What needs to be done: Reproduce the data shown below exactly.

**** Entries shown

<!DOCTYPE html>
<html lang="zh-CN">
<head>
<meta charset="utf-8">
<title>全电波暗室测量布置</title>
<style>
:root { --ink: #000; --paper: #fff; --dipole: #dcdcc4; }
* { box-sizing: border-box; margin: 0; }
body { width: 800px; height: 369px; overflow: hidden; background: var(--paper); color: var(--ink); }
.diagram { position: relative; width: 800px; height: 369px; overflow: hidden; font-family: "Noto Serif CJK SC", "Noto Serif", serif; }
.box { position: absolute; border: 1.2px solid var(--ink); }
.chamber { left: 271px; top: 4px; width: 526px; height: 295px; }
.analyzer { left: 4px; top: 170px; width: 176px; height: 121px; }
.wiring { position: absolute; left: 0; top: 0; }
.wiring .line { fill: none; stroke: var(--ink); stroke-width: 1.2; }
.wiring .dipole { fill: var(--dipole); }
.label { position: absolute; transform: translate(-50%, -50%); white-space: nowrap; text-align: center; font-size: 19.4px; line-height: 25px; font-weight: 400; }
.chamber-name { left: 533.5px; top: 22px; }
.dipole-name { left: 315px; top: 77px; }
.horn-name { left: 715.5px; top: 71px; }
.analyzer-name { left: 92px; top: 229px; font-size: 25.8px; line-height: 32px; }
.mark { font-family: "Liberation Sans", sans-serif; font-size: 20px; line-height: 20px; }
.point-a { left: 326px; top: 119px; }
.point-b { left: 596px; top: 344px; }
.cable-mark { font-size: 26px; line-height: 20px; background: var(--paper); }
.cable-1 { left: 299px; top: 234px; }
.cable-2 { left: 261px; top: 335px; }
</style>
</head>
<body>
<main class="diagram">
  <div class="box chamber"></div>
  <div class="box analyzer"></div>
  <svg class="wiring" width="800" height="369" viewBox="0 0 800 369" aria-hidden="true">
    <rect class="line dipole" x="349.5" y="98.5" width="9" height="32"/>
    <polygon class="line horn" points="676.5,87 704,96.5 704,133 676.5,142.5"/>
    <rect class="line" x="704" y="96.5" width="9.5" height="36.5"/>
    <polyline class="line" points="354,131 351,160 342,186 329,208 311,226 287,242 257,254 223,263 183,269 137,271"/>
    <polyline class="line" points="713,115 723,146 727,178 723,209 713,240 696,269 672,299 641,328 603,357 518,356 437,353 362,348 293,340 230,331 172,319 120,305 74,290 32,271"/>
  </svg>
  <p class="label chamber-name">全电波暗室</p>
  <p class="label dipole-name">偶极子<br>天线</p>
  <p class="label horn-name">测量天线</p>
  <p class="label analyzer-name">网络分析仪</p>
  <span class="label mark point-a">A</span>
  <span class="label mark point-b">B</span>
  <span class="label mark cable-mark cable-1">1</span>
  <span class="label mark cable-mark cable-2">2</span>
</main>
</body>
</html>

********

Answer:
<!DOCTYPE html>
<html lang="zh-CN">
<head>
<meta charset="utf-8">
<title>全电波暗室测量布置</title>
<style>
:root { --ink: #000; --paper: #fff; --dipole: #dcdcc4; }
* { box-sizing: border-box; margin: 0; }
body { width: 800px; height: 369px; overflow: hidden; background: var(--paper); color: var(--ink); }
.diagram { position: relative; width: 800px; height: 369px; overflow: hidden; font-family: "Noto Serif CJK SC", "Noto Serif", serif; }
.box { position: absolute; border: 1.2px solid var(--ink); }
.chamber { left: 271px; top: 4px; width: 526px; height: 295px; }
.analyzer { left: 4px; top: 170px; width: 176px; height: 121px; }
.wiring { position: absolute; left: 0; top: 0; }
.wiring .line { fill: none; stroke: var(--ink); stroke-width: 1.2; }
.wiring .dipole { fill: var(--dipole); }
.label { position: absolute; transform: translate(-50%, -50%); white-space: nowrap; text-align: center; font-size: 19.4px; line-height: 25px; font-weight: 400; }
.chamber-name { left: 533.5px; top: 22px; }
.dipole-name { left: 315px; top: 77px; }
.horn-name { left: 715.5px; top: 71px; }
.analyzer-name { left: 92px; top: 229px; font-size: 25.8px; line-height: 32px; }
.mark { font-family: "Liberation Sans", sans-serif; font-size: 20px; line-height: 20px; }
.point-a { left: 326px; top: 119px; }
.point-b { left: 596px; top: 344px; }
.cable-mark { font-size: 26px; line-height: 20px; background: var(--paper); }
.cable-1 { left: 299px; top: 234px; }
.cable-2 { left: 261px; top: 335px; }
</style>
</head>
<body>
<main class="diagram">
  <div class="box chamber"></div>
  <div class="box analyzer"></div>
  <svg class="wiring" width="800" height="369" viewBox="0 0 800 369" aria-hidden="true">
    <rect class="line dipole" x="349.5" y="98.5" width="9" height="32"/>
    <polygon class="line horn" points="676.5,87 704,96.5 704,133 676.5,142.5"/>
    <rect class="line" x="704" y="96.5" width="9.5" height="36.5"/>
    <polyline class="line" points="354,131 351,160 342,186 329,208 311,226 287,242 257,254 223,263 183,269 137,271"/>
    <polyline class="line" points="713,115 723,146 727,178 723,209 713,240 696,269 672,299 641,328 603,357 518,356 437,353 362,348 293,340 230,331 172,319 120,305 74,290 32,271"/>
  </svg>
  <p class="label chamber-name">全电波暗室</p>
  <p class="label dipole-name">偶极子<br>天线</p>
  <p class="label horn-name">测量天线</p>
  <p class="label analyzer-name">网络分析仪</p>
  <span class="label mark point-a">A</span>
  <span class="label mark point-b">B</span>
  <span class="label mark cable-mark cable-1">1</span>
  <span class="label mark cable-mark cable-2">2</span>
</main>
</body>
</html>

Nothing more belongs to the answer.